Inca builders originally laid out the city in the form of a puma: the fortress of Sacsayhuaman, which pre-dates the Incas, was the head; the plaza of Huacaypata the belly, and the Huatanay and Tullumayo rivers acted as the tail. Its ancient plaza was the core of the Four Regions of the Inca Empire, which stretched from Quito in Ecuador to northern Chile. That was until the Spanish arrived under Francisco Pizarro in 1533.
Today, most tourists use Cusco as a base for seeking out the extraordinary ruins of Machu Picchu. But the Inca structures that once stood in the heart of modern-day Cusco would have been easily as impressive. Pizarro himself wrote to King Charles V to say the city would look “remarkable even in Spain”, before laying waste to it. Many of the grand colonial churches and houses built in their place used the foundations of the Inca buildings, and their remnants in Cusco are impossible to ignore.
After stripping Cusco of its riches, the Spanish focussed on Lima as the capital of Peru in 1535. But in 1780, the forgotten city witnessed one of the most important revolts against colonial rule in the Americas.
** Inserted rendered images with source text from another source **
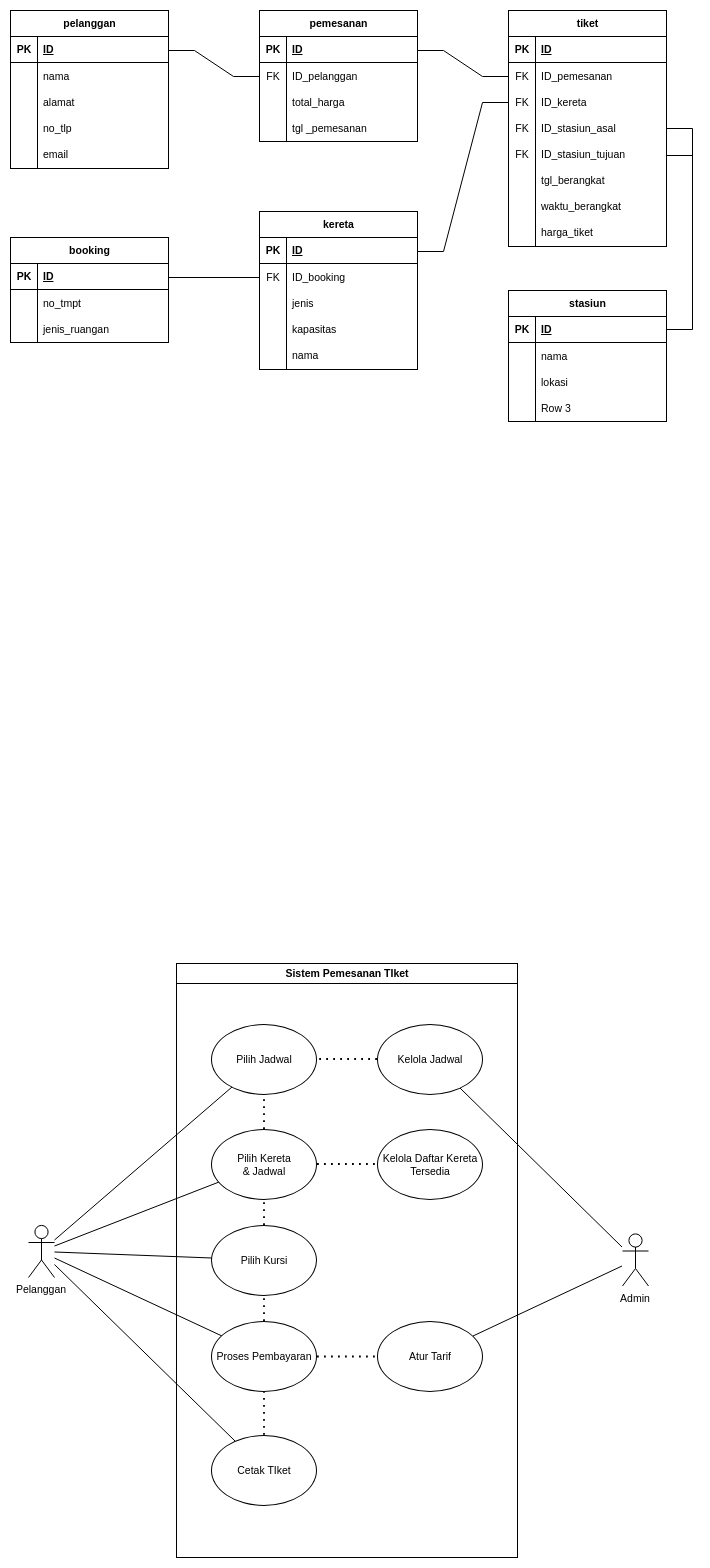
<!DOCTYPE html>
<html lang="id">
<head>
<meta charset="utf-8">
<title>Sistem Pemesanan Tiket</title>
<style>
:root { --ink: #000; --paper: #fff; }
* { box-sizing: border-box; margin: 0; padding: 0; }
body { width: 710px; height: 1568px; overflow: hidden; background: var(--paper); }
.board { position: relative; width: 710px; height: 1568px; overflow: hidden; color: var(--ink); font: 10.5px/13px "Liberation Sans", Arial, sans-serif; }
.links { position: absolute; left: 0; top: 0; fill: none; stroke: var(--ink); stroke-width: 1; }
.include { stroke-width: 1.8; stroke-dasharray: 1.8 5.2; }

.entity { position: absolute; width: 159px; border: 1px solid var(--ink); background: var(--paper); display: grid; grid-auto-rows: minmax(0, 1fr); }
.entity h2 { display: flex; align-items: center; justify-content: center; font-size: inherit; border-bottom: 1px solid var(--ink); }
.field { display: grid; grid-template-columns: 27px 1fr; }
.field > * { display: flex; align-items: center; }
.key { justify-content: center; border-right: 1px solid var(--ink); }
.name { padding-left: 5px; }
.primary { font-weight: bold; border-bottom: 1px solid var(--ink); }
.primary .name { text-decoration: underline; }
.pelanggan { left: 10px; top: 10px; height: 159px; }
.pemesanan { left: 259px; top: 10px; height: 132px; }
.tiket { left: 508px; top: 10px; height: 237px; }
.booking { left: 10px; top: 237px; height: 106px; }
.kereta { left: 259px; top: 211px; height: 159px; }
.stasiun { left: 508px; top: 290px; height: 132px; }

.system { position: absolute; left: 176px; top: 963px; width: 342px; height: 595px; border: 1px solid var(--ink); }
.system h2 { height: 20px; border-bottom: 1px solid var(--ink); font-size: inherit; line-height: 19px; text-align: center; }
.usecase { position: absolute; width: 106px; height: 71px; border: 1px solid var(--ink); border-radius: 50%; background: var(--paper); display: flex; align-items: center; justify-content: center; text-align: center; white-space: nowrap; }
.customer { left: 211px; }
.manager { left: 377px; }
.row-1 { top: 1024px; }
.row-2 { top: 1129px; }
.row-3 { top: 1225px; }
.row-4 { top: 1321px; }
.row-5 { top: 1435px; }
.actor-name { position: absolute; width: 80px; text-align: center; }
.actor-pelanggan { left: 1px; top: 1283px; }
.actor-admin { left: 595px; top: 1292px; }
</style>
</head>
<body>
<main class="board">

  <section class="entity pelanggan">
    <h2>pelanggan</h2>
    <div class="field primary"><span class="key">PK</span><span class="name">ID</span></div>
    <div class="field"><span class="key"></span><span class="name">nama</span></div>
    <div class="field"><span class="key"></span><span class="name">alamat</span></div>
    <div class="field"><span class="key"></span><span class="name">no_tlp</span></div>
    <div class="field"><span class="key"></span><span class="name">email</span></div>
  </section>

  <section class="entity pemesanan">
    <h2>pemesanan</h2>
    <div class="field primary"><span class="key">PK</span><span class="name">ID</span></div>
    <div class="field"><span class="key">FK</span><span class="name">ID_pelanggan</span></div>
    <div class="field"><span class="key"></span><span class="name">total_harga</span></div>
    <div class="field"><span class="key"></span><span class="name">tgl _pemesanan</span></div>
  </section>

  <section class="entity tiket">
    <h2>tiket</h2>
    <div class="field primary"><span class="key">PK</span><span class="name">ID</span></div>
    <div class="field"><span class="key">FK</span><span class="name">ID_pemesanan</span></div>
    <div class="field"><span class="key">FK</span><span class="name">ID_kereta</span></div>
    <div class="field"><span class="key">FK</span><span class="name">ID_stasiun_asal</span></div>
    <div class="field"><span class="key">FK</span><span class="name">ID_stasiun_tujuan</span></div>
    <div class="field"><span class="key"></span><span class="name">tgl_berangkat</span></div>
    <div class="field"><span class="key"></span><span class="name">waktu_berangkat</span></div>
    <div class="field"><span class="key"></span><span class="name">harga_tiket</span></div>
  </section>

  <section class="entity booking">
    <h2>booking</h2>
    <div class="field primary"><span class="key">PK</span><span class="name">ID</span></div>
    <div class="field"><span class="key"></span><span class="name">no_tmpt</span></div>
    <div class="field"><span class="key"></span><span class="name">jenis_ruangan</span></div>
  </section>

  <section class="entity kereta">
    <h2>kereta</h2>
    <div class="field primary"><span class="key">PK</span><span class="name">ID</span></div>
    <div class="field"><span class="key">FK</span><span class="name">ID_booking</span></div>
    <div class="field"><span class="key"></span><span class="name">jenis</span></div>
    <div class="field"><span class="key"></span><span class="name">kapasitas</span></div>
    <div class="field"><span class="key"></span><span class="name">nama</span></div>
  </section>

  <section class="entity stasiun">
    <h2>stasiun</h2>
    <div class="field primary"><span class="key">PK</span><span class="name">ID</span></div>
    <div class="field"><span class="key"></span><span class="name">nama</span></div>
    <div class="field"><span class="key"></span><span class="name">lokasi</span></div>
    <div class="field"><span class="key"></span><span class="name">Row 3</span></div>
  </section>

  <section class="system"><h2>Sistem Pemesanan TIket</h2></section>

  <svg class="links" width="710" height="1568" viewBox="0 0 710 1568" aria-hidden="true">
    <defs>
      <g id="actor">
        <circle cx="0" cy="7" r="6.6"/>
        <path d="M0 13.5V35M-13 17.5H13M0 35L-13 52.5M0 35L13 52.5"/>
      </g>
    </defs>
    <g class="relations">
      <polyline points="168,50.5 194.5,50.5 233.5,76.5 260,76.5"/>
      <polyline points="417,50.5 443.5,50.5 482.5,76.5 509,76.5"/>
      <polyline points="417,251.5 443.5,251.5 482.5,102.5 509,102.5"/>
      <line x1="168" y1="277.5" x2="260" y2="277.5"/>
      <polyline points="666,128.5 692.5,128.5 692.5,329.5 666,329.5"/>
      <line x1="666" y1="155.5" x2="692" y2="155.5"/>
    </g>
    <g class="associations">
      <line x1="54.5" y1="1240" x2="232" y2="1087"/>
      <line x1="54.5" y1="1246" x2="219" y2="1182"/>
      <line x1="54.5" y1="1252" x2="212" y2="1258"/>
      <line x1="54.5" y1="1258" x2="222" y2="1336"/>
      <line x1="54.5" y1="1264.5" x2="235" y2="1441"/>
      <line x1="622" y1="1247" x2="460" y2="1088"/>
      <line x1="622" y1="1266" x2="473" y2="1336"/>
    </g>
    <g class="include">
      <line x1="377" y1="1059" x2="317" y2="1059"/>
      <line x1="317" y1="1164" x2="377" y2="1164"/>
      <line x1="317" y1="1356.5" x2="377" y2="1356.5"/>
      <line x1="264" y1="1129" x2="264" y2="1095"/>
      <line x1="264" y1="1225" x2="264" y2="1200"/>
      <line x1="264" y1="1321" x2="264" y2="1296"/>
      <line x1="264" y1="1391" x2="264" y2="1435"/>
    </g>
    <use href="#actor" x="41.5" y="1225"/>
    <use href="#actor" x="635.5" y="1233.5"/>
  </svg>

  <div class="usecase customer row-1">Pilih Jadwal</div>
  <div class="usecase customer row-2">Pilih Kereta<br>&amp; Jadwal</div>
  <div class="usecase customer row-3">Pilih Kursi</div>
  <div class="usecase customer row-4">Proses Pembayaran</div>
  <div class="usecase customer row-5">Cetak TIket</div>
  <div class="usecase manager row-1">Kelola Jadwal</div>
  <div class="usecase manager row-2">Kelola Daftar Kereta<br>Tersedia</div>
  <div class="usecase manager row-4">Atur Tarif</div>

  <p class="actor-name actor-pelanggan">Pelanggan</p>
  <p class="actor-name actor-admin">Admin</p>
</main>
</body>
</html>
Tupac Amaru II’s uprising of native and meztiso peasants was defeated by the Spanish in Cusco and he was killed after being forced to watch the execution of his family. This was a vital precursor to 1821’s declaration of independence from Spain.
It wasn’t until 1911, when explorer Hiram Bingham rediscovered Machu Pichu (guided by local farmer Melchor Arteaga), that Cusco finally returned as one of the greatest cities in South America. The income from tourism has seen it develop rapidly in recent decades, with the city’s baroque architecture and Inca history making it a remarkable destination in its own right.
Did you know?
• The Incas were able to take fresh fish from Chala (near Arequipa) to Machu Picchu within 24 hours, thanks to relay messengers known as chaski. These couriers would sprint along the Inca trails between refreshment stations known as tambos. Upon reaching a station, they would then pass on the fish, and the process was repeated until they reached Machu Picchu.
• Although Hiram Bingham told the wider world about Machu Pichu, it’s thought that it had previously been ‘discovered’ by Thomas Payne, a British missionary.
• Once a year, during the June solstice, the sun is at the right angle to shine a beam of light through a window of the Sun Temple at Machu Picchu. Some believe it used to shine upon a statue of Pachacutec that has long been removed.